A system divided: The state of neurosurgical training in modern-day Vietnam
Global neurosurgery; Low- to middle-income countries; Neurosurgical training; Vietnam
The current report is the first of its kind in describing the neurosurgical training in modern-day Vietnam. Starting with in-depth face-to-face interviews, followed by electronically distributed questionnaires, a detailed picture of the training systems emerged. Neurosurgical training in Vietnam is multifaceted and dichotomous. The country of nearly 100 million people currently has only one neurosurgery-specific residency program, at the University of Medicine and Pharmacy at Ho Chi Minh City (UMPHCMC). This program lasts for 3 years, and Westerners might recognize many similarities to programs native to their countries. A similar training program exists in the north, at the Hanoi Medical University, but at this institution, trainees focus on neurosurgery only in the final year of their 3-year training. Neurosurgical training that resembles the program in Hanoi permeates the rest of the country, and the goal for all of the programs is to rapidly produce surgeons who can be dispersed throughout the country to treat patients requiring urgent neurosurgical procedures who are medically unsuitable for transfer to large urban centers and multispecialty hospitals. For the privilege of practicing elective neurosurgery, trainees around the country are required to acquire further training in Ho Chi Minh City or Hanoi or during fellowships abroad. A clear description of the neurosurgical training systems in Vietnam is hard to achieve, as there exist many diverse pathways and no standard definition of the endpoint for training. Unification and a clearer certification standard will likely help to elevate the standards of training and the state of neurosurgical practice in Vietnam.
Jean, W., Huynh, T., Pham, T., Ngo, H., Syed, H., & Felbaum, D. (2020). A system divided: The state of neurosurgical training in modern-day Vietnam.
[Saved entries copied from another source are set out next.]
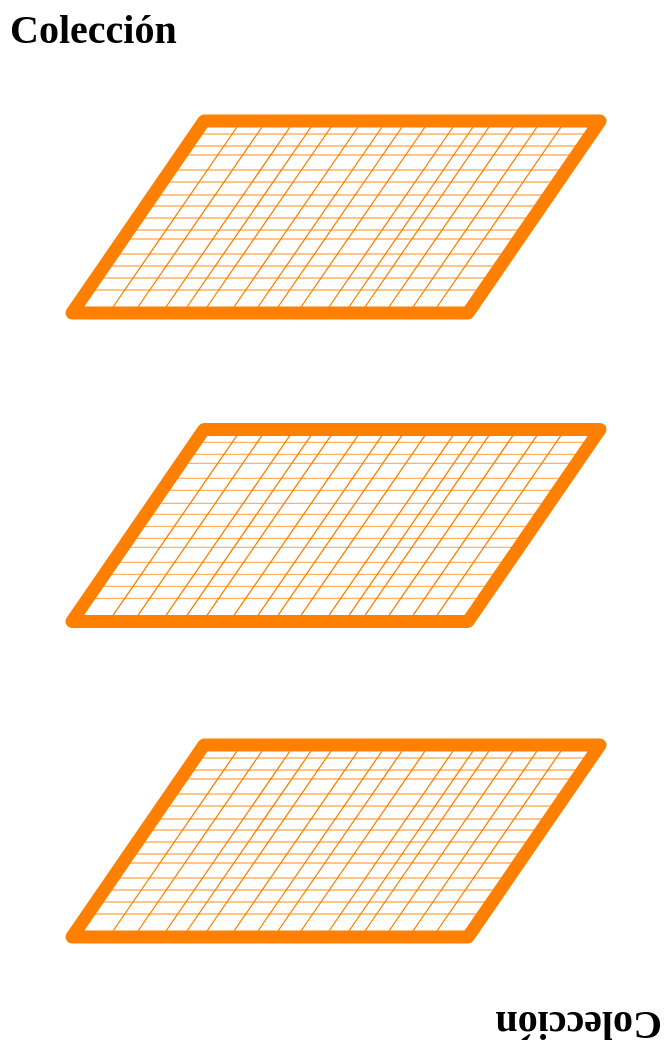
<!DOCTYPE html>
<html lang="es">
<head>
<meta charset="utf-8">
<title>Colección</title>
<style>
  :root { --paper: #ffffff; --ink: #000000; --orange: #ff8000; --orange-light: #ffb365; }
  html, body { margin: 0; background: var(--paper); overflow: hidden; }
  .sheet { display: block; width: 672px; height: 1056px; }
  .title { font: bold 40px "Liberation Serif", "Times New Roman", serif; fill: var(--ink); }
  .frame { fill: none; stroke: var(--orange); stroke-width: 13; stroke-linejoin: round; }
  .rows { fill: none; stroke: var(--orange-light); stroke-width: 1.3; }
  .columns { fill: none; stroke: var(--orange); stroke-width: 1.3; }
</style>
</head>
<body>
<svg class="sheet" viewBox="0 0 672 1056" xmlns="http://www.w3.org/2000/svg">
  <defs>
    <clipPath id="board-area"><polygon points="72,313 204,121 600,121 468,313"/></clipPath>
    <clipPath id="page-end"><rect x="0" y="1000" width="672" height="40.5"/></clipPath>
    <g id="board">
      <g clip-path="url(#board-area)">
        <path class="rows" d="M72 134H600M72 146H600M72 155H600M72 170H600M72 182H600M72 195H600M72 206H600M72 218H600M72 230H600M72 239H600M72 254H600M72 266H600M72 278H600M72 290H600"/>
        <path class="columns" d="M113 307l124-180M138 307l124-180M166 307l124-180M187 307l124-180M207 307l124-180M234 307l124-180M258 307l124-180M278 307l124-180M301 307l124-180M329 307l124-180M349 307l124-180M365 307l124-180M389 307l124-180M413 307l124-180M437 307l124-180"/>
      </g>
      <polygon class="frame" points="72,313 204,121 600,121 468,313"/>
    </g>
  </defs>

  <text class="title" x="10" y="43">Colección</text>

  <use href="#board"/>
  <use href="#board" y="308.4"/>
  <use href="#board" y="624"/>

  <g clip-path="url(#page-end)">
    <text class="title" transform="translate(662 1012) rotate(180)">Colección</text>
  </g>
</svg>
</body>
</html>
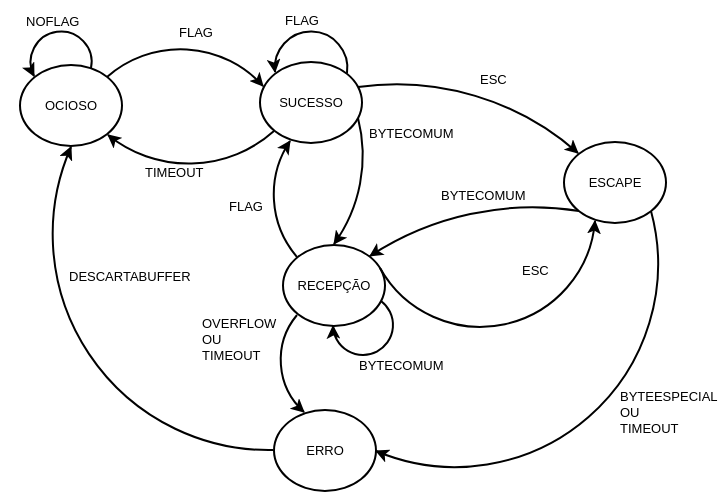
<!DOCTYPE html>
<html lang="pt">
<head>
<meta charset="utf-8">
<title>Máquina de estados</title>
<style>
:root { --ink: #000; --paper: #fff; }
* { box-sizing: border-box; }
html, body { margin: 0; }
body { width: 724px; height: 504px; overflow: hidden; background: var(--paper); }
.diagram {
  position: relative; width: 724px; height: 504px; overflow: hidden;
  color: var(--ink); font: 13px/16px "Liberation Sans", Arial, sans-serif;
}
.transitions { position: absolute; inset: 0; fill: none; stroke: var(--ink); stroke-width: 2; }
.transitions path { marker-end: url(#arrow); }
.transitions marker path { fill: var(--ink); stroke: none; marker-end: none; }
.state {
  position: absolute; left: var(--x); top: var(--y); width: 104px; height: 83px;
  display: flex; align-items: center; justify-content: center;
  border: 2px solid var(--ink); border-radius: 50%; background: var(--paper);
}
.label { position: absolute; left: var(--x); top: var(--y); margin: 0; white-space: nowrap; }
</style>
</head>
<body>
<main class="diagram">
  <div class="state" style="--x:19px;--y:64px">OCIOSO</div>
  <div class="state" style="--x:259px;--y:61px">SUCESSO</div>
  <div class="state" style="--x:563px;--y:141px">ESCAPE</div>
  <div class="state" style="--x:282px;--y:244px">RECEPÇÃO</div>
  <div class="state" style="--x:273px;--y:409px">ERRO</div>

  <svg class="transitions" width="724" height="504" viewBox="0 0 724 504" aria-hidden="true">
    <defs>
      <marker id="arrow" markerUnits="userSpaceOnUse" markerWidth="15" markerHeight="14" refX="13" refY="7" orient="auto">
        <path d="M14 7L0 14L3.5 7L0 0Z"/>
      </marker>
    </defs>
    <path id="ocioso-loop" d="M91 68A30.5 30.5 0 1 0 34 76"/>
    <path id="ocioso-sucesso" d="M107 77A111 111 0 0 1 263 86"/>
    <path id="sucesso-ocioso" d="M274 131A128 128 0 0 1 108 135"/>
    <path id="sucesso-loop" d="M347 73A36.3 36.3 0 1 0 275 72"/>
    <path id="sucesso-escape" d="M358 87A274 274 0 0 1 578 153"/>
    <path id="sucesso-recepcao" d="M358 118A151 151 0 0 1 334 244"/>
    <path id="recepcao-sucesso" d="M297 257A96 96 0 0 1 290 141"/>
    <path id="escape-recepcao" d="M579 211A296 296 0 0 0 370 256"/>
    <path id="recepcao-escape" d="M380 268A115 115 0 0 0 595 221"/>
    <path id="recepcao-loop" d="M381 301A30 30 0 1 1 333 326"/>
    <path id="recepcao-erro" d="M297 315A70 70 0 0 0 304 412"/>
    <path id="erro-ocioso" d="M273 450A216 216 0 0 1 71 147"/>
    <path id="escape-erro" d="M651 211A203 203 0 0 1 376 451"/>
  </svg>

  <p class="label" style="--x:26px;--y:14px">NOFLAG</p>
  <p class="label" style="--x:179px;--y:25px">FLAG</p>
  <p class="label" style="--x:285px;--y:13px">FLAG</p>
  <p class="label" style="--x:480px;--y:72px">ESC</p>
  <p class="label" style="--x:369px;--y:126px">BYTECOMUM</p>
  <p class="label" style="--x:145px;--y:165px">TIMEOUT</p>
  <p class="label" style="--x:229px;--y:199px">FLAG</p>
  <p class="label" style="--x:441px;--y:188px">BYTECOMUM</p>
  <p class="label" style="--x:522px;--y:263px">ESC</p>
  <p class="label" style="--x:69px;--y:269px">DESCARTABUFFER</p>
  <p class="label" style="--x:202px;--y:316px">OVERFLOW<br>OU<br>TIMEOUT</p>
  <p class="label" style="--x:359px;--y:358px">BYTECOMUM</p>
  <p class="label" style="--x:620px;--y:389px">BYTEESPECIAL<br>OU<br>TIMEOUT</p>
</main>
</body>
</html>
Neurosurgical Focus, 48 (3). http://dx.doi.org/10.3171/2019.12.FOCUS19800